- Provided records -
---
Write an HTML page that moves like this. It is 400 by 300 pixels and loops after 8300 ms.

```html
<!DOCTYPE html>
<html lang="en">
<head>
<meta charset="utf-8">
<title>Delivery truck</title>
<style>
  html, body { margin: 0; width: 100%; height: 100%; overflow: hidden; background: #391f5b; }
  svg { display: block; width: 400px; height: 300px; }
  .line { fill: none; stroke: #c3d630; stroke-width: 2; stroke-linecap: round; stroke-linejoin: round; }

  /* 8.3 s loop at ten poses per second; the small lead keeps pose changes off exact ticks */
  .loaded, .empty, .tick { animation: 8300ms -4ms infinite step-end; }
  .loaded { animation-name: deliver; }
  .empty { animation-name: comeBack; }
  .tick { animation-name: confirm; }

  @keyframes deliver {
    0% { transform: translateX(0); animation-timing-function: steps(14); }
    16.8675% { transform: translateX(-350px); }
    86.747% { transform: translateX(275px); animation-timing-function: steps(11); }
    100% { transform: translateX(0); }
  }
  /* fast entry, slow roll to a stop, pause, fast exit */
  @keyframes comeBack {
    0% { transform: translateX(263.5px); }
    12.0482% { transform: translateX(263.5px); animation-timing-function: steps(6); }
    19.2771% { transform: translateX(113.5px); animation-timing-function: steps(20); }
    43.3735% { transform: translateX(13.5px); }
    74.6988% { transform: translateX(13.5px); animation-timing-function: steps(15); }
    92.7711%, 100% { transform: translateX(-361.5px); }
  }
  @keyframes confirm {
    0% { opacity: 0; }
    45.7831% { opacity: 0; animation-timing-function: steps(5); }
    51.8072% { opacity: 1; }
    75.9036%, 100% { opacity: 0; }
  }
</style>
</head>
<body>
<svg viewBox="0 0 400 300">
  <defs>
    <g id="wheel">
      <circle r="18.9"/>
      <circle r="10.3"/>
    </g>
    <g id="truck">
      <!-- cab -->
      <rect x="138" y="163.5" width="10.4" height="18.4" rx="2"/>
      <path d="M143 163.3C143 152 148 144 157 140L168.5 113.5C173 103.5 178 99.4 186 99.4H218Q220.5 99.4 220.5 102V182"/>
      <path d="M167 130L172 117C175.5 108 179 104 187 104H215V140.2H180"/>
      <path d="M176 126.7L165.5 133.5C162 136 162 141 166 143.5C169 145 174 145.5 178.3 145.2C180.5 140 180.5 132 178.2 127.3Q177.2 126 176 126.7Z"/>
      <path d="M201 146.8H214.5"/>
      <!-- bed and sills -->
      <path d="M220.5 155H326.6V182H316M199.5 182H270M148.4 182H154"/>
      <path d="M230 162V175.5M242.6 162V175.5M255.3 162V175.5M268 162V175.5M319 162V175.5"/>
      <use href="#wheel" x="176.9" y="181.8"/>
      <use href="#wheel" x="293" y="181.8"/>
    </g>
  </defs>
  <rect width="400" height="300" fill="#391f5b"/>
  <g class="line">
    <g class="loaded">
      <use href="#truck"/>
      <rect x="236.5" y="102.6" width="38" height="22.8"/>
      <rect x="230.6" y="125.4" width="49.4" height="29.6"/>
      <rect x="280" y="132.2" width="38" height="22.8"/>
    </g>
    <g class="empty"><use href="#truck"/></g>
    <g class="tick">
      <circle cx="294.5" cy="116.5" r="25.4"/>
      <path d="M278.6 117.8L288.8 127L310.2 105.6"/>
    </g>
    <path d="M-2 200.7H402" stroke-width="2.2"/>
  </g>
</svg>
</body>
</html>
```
---
All of the lines above need to be given again exactly.

Write an HTML page that moves like this. It is 400 by 300 pixels and loops after 8300 ms.

```html
<!DOCTYPE html>
<html lang="en">
<head>
<meta charset="utf-8">
<title>Delivery truck</title>
<style>
  html, body { margin: 0; width: 100%; height: 100%; overflow: hidden; background: #391f5b; }
  svg { display: block; width: 400px; height: 300px; }
  .line { fill: none; stroke: #c3d630; stroke-width: 2; stroke-linecap: round; stroke-linejoin: round; }

  /* 8.3 s loop at ten poses per second; the small lead keeps pose changes off exact ticks */
  .loaded, .empty, .tick { animation: 8300ms -4ms infinite step-end; }
  .loaded { animation-name: deliver; }
  .empty { animation-name: comeBack; }
  .tick { animation-name: confirm; }

  @keyframes deliver {
    0% { transform: translateX(0); animation-timing-function: steps(14); }
    16.8675% { transform: translateX(-350px); }
    86.747% { transform: translateX(275px); animation-timing-function: steps(11); }
    100% { transform: translateX(0); }
  }
  /* fast entry, slow roll to a stop, pause, fast exit */
  @keyframes comeBack {
    0% { transform: translateX(263.5px); }
    12.0482% { transform: translateX(263.5px); animation-timing-function: steps(6); }
    19.2771% { transform: translateX(113.5px); animation-timing-function: steps(20); }
    43.3735% { transform: translateX(13.5px); }
    74.6988% { transform: translateX(13.5px); animation-timing-function: steps(15); }
    92.7711%, 100% { transform: translateX(-361.5px); }
  }
  @keyframes confirm {
    0% { opacity: 0; }
    45.7831% { opacity: 0; animation-timing-function: steps(5); }
    51.8072% { opacity: 1; }
    75.9036%, 100% { opacity: 0; }
  }
</style>
</head>
<body>
<svg viewBox="0 0 400 300">
  <defs>
    <g id="wheel">
      <circle r="18.9"/>
      <circle r="10.3"/>
    </g>
    <g id="truck">
      <!-- cab -->
      <rect x="138" y="163.5" width="10.4" height="18.4" rx="2"/>
      <path d="M143 163.3C143 152 148 144 157 140L168.5 113.5C173 103.5 178 99.4 186 99.4H218Q220.5 99.4 220.5 102V182"/>
      <path d="M167 130L172 117C175.5 108 179 104 187 104H215V140.2H180"/>
      <path d="M176 126.7L165.5 133.5C162 136 162 141 166 143.5C169 145 174 145.5 178.3 145.2C180.5 140 180.5 132 178.2 127.3Q177.2 126 176 126.7Z"/>
      <path d="M201 146.8H214.5"/>
      <!-- bed and sills -->
      <path d="M220.5 155H326.6V182H316M199.5 182H270M148.4 182H154"/>
      <path d="M230 162V175.5M242.6 162V175.5M255.3 162V175.5M268 162V175.5M319 162V175.5"/>
      <use href="#wheel" x="176.9" y="181.8"/>
      <use href="#wheel" x="293" y="181.8"/>
    </g>
  </defs>
  <rect width="400" height="300" fill="#391f5b"/>
  <g class="line">
    <g class="loaded">
      <use href="#truck"/>
      <rect x="236.5" y="102.6" width="38" height="22.8"/>
      <rect x="230.6" y="125.4" width="49.4" height="29.6"/>
      <rect x="280" y="132.2" width="38" height="22.8"/>
    </g>
    <g class="empty"><use href="#truck"/></g>
    <g class="tick">
      <circle cx="294.5" cy="116.5" r="25.4"/>
      <path d="M278.6 117.8L288.8 127L310.2 105.6"/>
    </g>
    <path d="M-2 200.7H402" stroke-width="2.2"/>
  </g>
</svg>
</body>
</html>
```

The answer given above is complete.